Ent had modest beginnings, starting in 1957 with $602 in deposits from 30 members who worked at the former Ent Air Force Base, now the site of the U.S. Olympic Training Center. The base was named after World War II Maj. Gen. Uzal Girard Ent, commander of the Ninth Air Force. Ent grew quickly by serving personnel at Peterson and Schriever Air Force bases and the Cheyenne Mountain Air Station.
Ent’s fastest growth came in the 1980s as it took advantage of federal rules that allowed credit unions to add employer groups unrelated to its original membership group. The credit union eventually would serve more than 600 employer groups.
Ent also merged with four other credit unions, further fueling its growth.
But that rapid growth also led to a major financial mess in the late 1990s. Ent had failed to properly debit withdrawals from automatic teller machines, prompting the credit union to later withdraw $1 million from member accounts to fix the problem. Former Ent CEO Randy Bernstein said the credit union had grown too quickly and its computer system couldn’t keep up, forcing Ent to spend $3 million on a new system to fix the problem.
That same year, Ent shifted to a new federal charter that allowed it to serve anyone living, working or going to school or church in El Paso County. Another series of mergers extended Ent’s reach into Denver and Pueblo, and two years ago, Ent won approval to expand into Fremont County, three additional Denver area counties and parts of Adams and Weld counties.
Just months later, Bellco Credit Union, Colorado’s second-largest credit union after Ent, expanded into El Paso County but hasn’t opened any branches here. Just last month, Ent added six more counties, including the rest of Adams and Weld counties plus Larimer County, increasing its potential reach to more than 4.5 million people.
“We don’t view other credit unions as competitors. There is plenty of banking business to go around. While we do target bank customers, we don’t target members of other credit unions,” Graves said. “Slow, steady and sustainable growth over the long term is our goal so we can keep our members’ deposits safe.”
Ent now has assets totaling $5.46 billion, deposits totaling $4.53 billion and loans totaling $4.42 billion.

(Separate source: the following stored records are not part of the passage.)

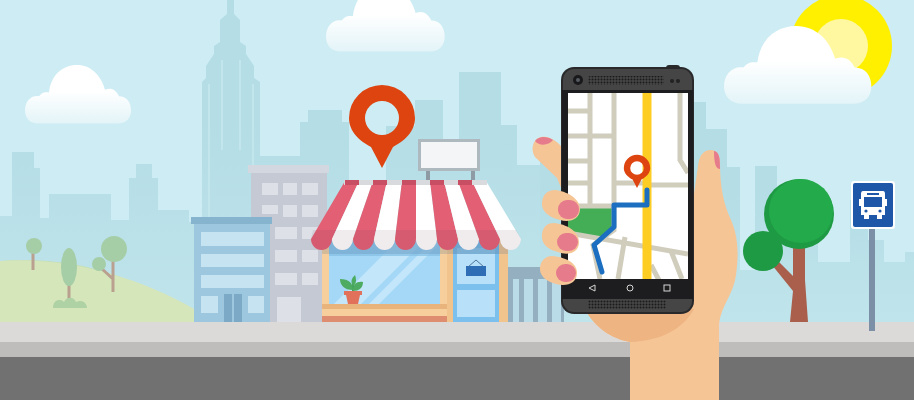
<!DOCTYPE html>
<html lang="en">
<head>
<meta charset="utf-8">
<title>Find a local store on your phone</title>
<style>
:root{
  --sky:#cdecf3; --skyline:#b4dde6; --cloud:#fff; --sun:#fff000; --sun-core:#fff8a0;
  --hill:#d5e6bb; --hill-back:#c6dfb4; --pavement:#dcdad9; --curb:#bfbdbc; --road:#727171;
  --pin:#de440f; --red:#e25f74; --shop-wall:#f6cf9c; --glass:#a5d8f6; --door:#7cc0ee;
  --skin:#f6c596; --skin-shade:#eeb583; --nail:#e67b8c; --phone:#454545; --phone-dark:#1d1d1f;
  --route:#1c6fc0; --street:#d0cdbd; --leaf:#23aa4b; --leaf-dark:#1f9a44; --trunk:#a95f4b;
}
html,body{margin:0;height:100%;overflow:hidden;background:var(--sky)}
svg{display:block;width:914px;height:400px}
.skyline{fill:var(--skyline)}
.red{fill:var(--red)} .white{fill:#fff}
.skin{fill:var(--skin)} .nail{fill:var(--nail)}
.street{fill:none;stroke:var(--street);stroke-width:5}
.soft-leaf{fill:#a5cda6} .soft-trunk{fill:none;stroke:#b9a08f;stroke-width:3}
</style>
</head>
<body>
<svg viewBox="0 0 914 400" role="img" aria-label="A hand holds a phone with a map route to a shop on a city street">
  <defs>
    <linearGradient id="cloud-fade" x1="0" y1="0" x2="0" y2="1">
      <stop offset=".45" stop-color="#fff"/><stop offset="1" stop-color="#e3f4f8"/>
    </linearGradient>
    <linearGradient id="skyline-fade" x1="0" y1="0" x2="0" y2="1">
      <stop offset=".4" stop-color="#b4dde6"/><stop offset="1" stop-color="#c0e4eb"/>
    </linearGradient>
    <pattern id="speaker-dots" width="3" height="3" patternUnits="userSpaceOnUse">
      <circle cx="1.5" cy="1.5" r="1" fill="#1b1b1c"/>
    </pattern>
    <clipPath id="screen-area"><rect x="568" y="93" width="120" height="186"/></clipPath>
    <clipPath id="window-area"><rect x="329" y="240" width="111" height="64"/></clipPath>
    <path id="cloud" d="M13 45C5 45 0 41 0 35C0 28 6 23 14 24C18 20 21 21 24 21C26 8 37 0 52 0C66 0 76 8 80 19C86 17 91 19 94 24C102 24 106 29 106 35C106 41 101 45 93 45Z" fill="url(#cloud-fade)"/>
    <path id="map-pin" fill-rule="evenodd" d="M0 0L-11 -21C-22 -27 -33 -36 -33 -50A33 33 0 0 1 33 -50C33 -36 22 -27 11 -21ZM0 -67A17 17 0 1 0 0 -33A17 17 0 1 0 0 -67Z"/>
  </defs>

  <rect id="sky" width="914" height="400" fill="var(--sky)"/>

  <g id="sun">
    <circle cx="841" cy="46" r="51" fill="var(--sun)"/>
    <circle cx="841" cy="46" r="27" fill="var(--sun-core)"/>
  </g>

  <g id="city-skyline">
    <path fill="url(#skyline-fade)" d="M0 322V216H12V152H34V168H40V218H49V194H111V220H129V178H136V164H152V178H158V210H189V222H202V82L206 78V66L214 54V46L220 42V20L227 14V-4H234V14L240 20V42L246 46V54L254 66V78L260 82V156H300V122H308V110H342V122H349V180H386V126H415V100H443V140H459V72H501V125H517V165H540V322Z"/>
    <path fill="url(#skyline-fade)" d="M540 322V150H562V165H690V102H706V129H727V167H740V270H755V166H777V208H818V262H850V200H868V240H884V262H905V252H914V322Z"/>
    <path fill="none" stroke="#c3e6ed" stroke-width="2" d="M209 84V240M253 84V240M222 60V150M240 60V150"/>
  </g>

  <g id="clouds">
    <use href="#cloud" transform="translate(25 65) scale(1 1.3)"/>
    <use href="#cloud" transform="translate(326 -15) scale(1.12 1.48)"/>
    <use href="#cloud" transform="translate(724 26) scale(1.39 1.73)"/>
  </g>

  <g id="park">
    <path fill="var(--hill-back)" d="M0 261C70 255 145 275 194 322H0Z"/>
    <path fill="var(--hill)" d="M0 261C62 256 138 276 194 309V322H0Z"/>
    <path class="soft-trunk" d="M33 250V270M69 282V299M113 258V292M113 279L101 268"/>
    <circle class="soft-leaf" cx="34" cy="246" r="8"/>
    <ellipse class="soft-leaf" cx="69" cy="267" rx="8" ry="19"/>
    <circle class="soft-leaf" cx="114" cy="249" r="13"/>
    <circle class="soft-leaf" cx="99" cy="264" r="7"/>
    <path fill="#aed2a4" d="M53 308C53 300 60 298 64 302C67 296 74 297 76 302C82 299 87 303 87 308Z"/>
  </g>

  <g id="grey-tower">
    <rect x="251" y="172" width="76" height="150" fill="#c4c9d3"/>
    <rect x="248" y="165" width="81" height="8" fill="#d3d7df"/>
    <g fill="#dde0e7">
      <path d="M262 183h16v12h-16zM283 183h14v12h-14zM302 183h16v12h-16zM262 205h16v9h-16zM283 205h14v12h-14zM302 205h16v12h-16zM275 227h22v12h-22zM302 227h16v12h-16zM275 250h22v12h-22zM302 250h16v12h-16zM275 273h22v12h-22zM302 273h16v12h-16z"/>
      <path d="M277 297h24v25h-24z"/>
    </g>
  </g>
  <g id="blue-office">
    <rect x="194" y="222" width="76" height="100" fill="#9cc7df"/>
    <rect x="191" y="217" width="81" height="7" fill="#86b4cf"/>
    <path fill="#c5e3f1" d="M201 232h63v14h-63zM201 254h63v13h-63zM201 275h63v13h-63zM201 296h17v17h-17zM248 296h16v17h-16z"/>
    <path fill="#7ba9c6" d="M224 294h18v28h-18z"/>
    <path stroke="#9cc7df" stroke-width="2" d="M233 294V322"/>
  </g>

  <g id="fence">
    <path fill="#93afc0" d="M508 267h56v55h-56z"/>
    <path fill="#b9dce8" d="M513 279h6v43h-6zM524 279h9v43h-9zM538 279h9v43h-9zM552 279h9v43h-9z"/>
  </g>

  <g id="ground">
    <rect y="322" width="914" height="20" fill="var(--pavement)"/>
    <rect y="342" width="914" height="16" fill="var(--curb)"/>
    <rect y="357" width="914" height="43" fill="var(--road)"/>
  </g>

  <g id="shop">
    <g id="roof-sign">
      <path fill="#8e9ba5" d="M426 169h4v13h-4zM471 169h4v13h-4z"/>
      <rect x="418" y="139" width="62" height="32" fill="#aeb8bf"/>
      <rect x="421" y="142" width="56" height="26" fill="#f4f5f6"/>
    </g>
    <rect x="322" y="236" width="186" height="86" fill="var(--shop-wall)"/>
    <rect x="322" y="316" width="125" height="6" fill="#df8d70"/>
    <g id="shop-window">
      <rect x="329" y="240" width="111" height="64" fill="var(--glass)"/>
      <g clip-path="url(#window-area)" fill="#c3e6fa">
        <path d="M398 240h27l-64 64h-27zM433 240h10l-64 64h-10z"/>
        <rect x="329" y="240" width="111" height="16" fill="#84bfe4" opacity=".7"/>
      </g>
      <rect x="322" y="304" width="125" height="5" fill="#e9b47c"/>
    </g>
    <g id="potted-plant">
      <path fill="none" stroke="#3f9c58" stroke-width="2" d="M353 292V284"/>
      <path fill="#4dac62" d="M353 290C344 290 340 285 340 279C349 279 353 283 353 290ZM353 291C353 284 357 281 363 282C363 288 359 291 353 291ZM353 286C350 281 352 278 355 275C357 281 356 284 353 286Z"/>
      <path fill="#e2715c" d="M344 291h18v4h-2l-2 9h-10l-2-9h-2z"/>
    </g>
    <g id="shop-door">
      <rect x="447" y="240" width="61" height="82" fill="#f1c38d"/>
      <rect x="453" y="240" width="46" height="82" fill="var(--door)"/>
      <path fill="#b8e0f8" d="M457 248h38v36h-38zM457 290h38v27h-38z"/>
      <rect x="453" y="240" width="46" height="14" fill="#75b2dc" opacity=".7"/>
      <path fill="none" stroke="#50749b" d="M468 267L476 260L484 267"/>
      <rect x="466" y="266" width="20" height="10" fill="#2f6db5"/>
    </g>
    <path id="awning-shadow" fill="#476c91" opacity=".2" d="M322 240H508V254H322Z"/>
    <g id="awning">
      <path class="red" d="M345 181H359L332 239a10.5 11 0 0 1-21 0Z"/>
      <path class="white" d="M359 181H373L353 239a10.5 11 0 0 1-21 0Z"/>
      <path class="red" d="M373 181H387L374 239a10.5 11 0 0 1-21 0Z"/>
      <path class="white" d="M387 181H402L395 239a10.5 11 0 0 1-21 0Z"/>
      <path class="red" d="M402 181H416V239a10.5 11 0 0 1-21 0Z"/>
      <path class="white" d="M416 181H430L437 239a10.5 11 0 0 1-21 0Z"/>
      <path class="red" d="M430 181H444L458 239a10.5 11 0 0 1-21 0Z"/>
      <path class="white" d="M444 181H458L479 239a10.5 11 0 0 1-21 0Z"/>
      <path class="red" d="M458 181H472L500 239a10.5 11 0 0 1-21 0Z"/>
      <path class="white" d="M472 181H486L521 239a10.5 11 0 0 1-21 0Z"/>
      <path fill="#6b4250" opacity=".1" d="M313 230H516L521 239a10.5 11 0 0 1-21 0a10.5 11 0 0 1-21 0a10.5 11 0 0 1-21 0a10.5 11 0 0 1-21 0a10.5 11 0 0 1-21 0a10.5 11 0 0 1-21 0a10.5 11 0 0 1-21 0a10.5 11 0 0 1-21 0a10.5 11 0 0 1-21 0a10.5 11 0 0 1-21 0Z"/>
      <rect x="344" y="180" width="143" height="5" fill="#d8dadd"/>
      <path fill="#c84e63" d="M345 180h14v5h-14zM373 180h14v5h-14zM402 180h14v5h-14zM430 180h14v5h-14zM458 180h14v5h-14z"/>
    </g>
  </g>
  <use id="shop-pin" href="#map-pin" x="382" y="168" fill="var(--pin)"/>

  <g id="street-tree">
    <path fill="var(--trunk)" d="M790 322L793 291L772 265L777 260L793 276V240H805V280L808 322Z"/>
    <circle cx="763" cy="251" r="20" fill="var(--leaf-dark)"/>
    <circle cx="799" cy="214" r="35" fill="var(--leaf-dark)"/>
    <circle cx="801" cy="211" r="32" fill="var(--leaf)"/>
  </g>

  <g id="bus-stop">
    <rect x="869" y="225" width="6" height="106" fill="#7b90a6"/>
    <rect x="851" y="181" width="44" height="48" rx="3" fill="#fff"/>
    <rect x="853" y="183" width="40" height="44" rx="2" fill="#1f57a8"/>
    <path fill="#fff" d="M863 191H883Q885 191 885 194V215H882V219H877V215H869V219H864V215H861V194Q861 191 863 191ZM859 199h2v7h-2zM885 199h2v7h-2z"/>
    <path fill="#1f57a8" d="M864 197h18v10h-18zM867 193h12v2h-12z"/>
    <circle cx="866" cy="211" r="1.6" fill="#1f57a8"/>
    <circle cx="880" cy="211" r="1.6" fill="#1f57a8"/>
  </g>

  <g id="palm">
    <path class="skin" d="M585 309C594 327 612 339 630 342V400H719V324C721 306 734 293 736 275C739 253 738 236 731 220C724 205 720 188 720 163C720 155 717 150 711 150C703 150 699 156 698 166L690 222V300Z"/>
    <path fill="var(--skin-shade)" d="M585 309C594 327 612 339 630 342C662 341 684 328 694 309Z"/>
    <path class="nail" d="M714 151C719 152 720 157 720 169C716 169 714 164 714 151Z"/>
    <path class="skin" d="M570 209L557 178L535 157C530 149 533 139 541 137C547 136 553 139 558 143L572 157Z"/>
    <path class="nail" d="M535 141C540 135 548 137 553 140C549 145 540 147 535 141Z"/>
  </g>

  <g id="phone">
    <path fill="#2a2a2c" d="M666 68q0-3 3-3h8q3 0 3 3z"/>
    <rect x="561" y="67" width="133" height="247" rx="13" fill="#29292b"/>
    <rect x="563" y="69" width="129" height="243" rx="11" fill="var(--phone)"/>
    <path fill="var(--phone-dark)" d="M562 90H693V299H562Z"/>
    <rect x="588" y="76" width="76" height="9" rx="2" fill="url(#speaker-dots)"/>
    <rect x="588" y="300" width="78" height="9" rx="2" fill="url(#speaker-dots)"/>
    <circle cx="578" cy="80" r="5" fill="#19191b"/>
    <circle cx="578" cy="80" r="2" fill="#565b63"/>
    <circle cx="672" cy="81" r="2" fill="#222"/>
    <circle cx="678" cy="81" r="2" fill="#222"/>
    <g id="map" clip-path="url(#screen-area)">
      <rect x="568" y="93" width="120" height="186" fill="#fff"/>
      <path fill="#43ae55" d="M568 208H612V229L601 241L568 232Z"/>
      <path class="street" d="M590 93V206M614 93V205M568 111H590M568 136H614M568 161H590M568 183H590M568 206H614M568 233L688 254M614 205V230L593 245L600 279M680 93V160L688 173M614 183H644M651 185H688M625 237L618 279M671 251L682 279M651 265L660 282"/>
      <path fill="none" stroke="#fdcd24" stroke-width="9" d="M647 93V279"/>
      <path fill="none" stroke="var(--route)" stroke-width="5" stroke-linecap="round" stroke-linejoin="round" d="M647 190V205H614V227L594 245L602 272"/>
      <use href="#map-pin" transform="translate(637 188) scale(.4)" fill="var(--pin)"/>
    </g>
    <g id="navigation-keys" fill="none" stroke="#d5d5d5">
      <path d="M595 285V291L589 288Z"/>
      <circle cx="630" cy="288" r="3"/>
      <rect x="664" y="285" width="6" height="6"/>
    </g>
  </g>

  <g id="fingers">
    <path class="skin" d="M555 190C566 191 580 198 580 209C580 219 570 223 560 220C548 217 541 211 542 202C543 194 548 190 555 190Z"/>
    <path class="skin" d="M554 223C566 224 579 231 579 242C579 253 568 256 558 252C546 249 541 243 542 234C543 226 548 223 554 223Z"/>
    <path class="skin" d="M552 256C564 257 577 262 577 273C577 283 567 287 556 284C545 281 539 275 540 267C541 260 546 256 552 256Z"/>
    <rect class="nail" x="558" y="200" width="21" height="19" rx="9"/>
    <rect class="nail" x="557" y="233" width="21" height="18" rx="9"/>
    <rect class="nail" x="556" y="264" width="20" height="18" rx="9"/>
  </g>
</svg>
</body>
</html>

If the credit union keeps growing at its current rate, it will pass Bank of the West by June 30 to become Colorado’s fifth-largest financial institution — after financial giants Wells Fargo Bank, U.S. Bank, FirstBank and JPMorgan Chase Bank.
Contact Wayne Heilman: 636-0234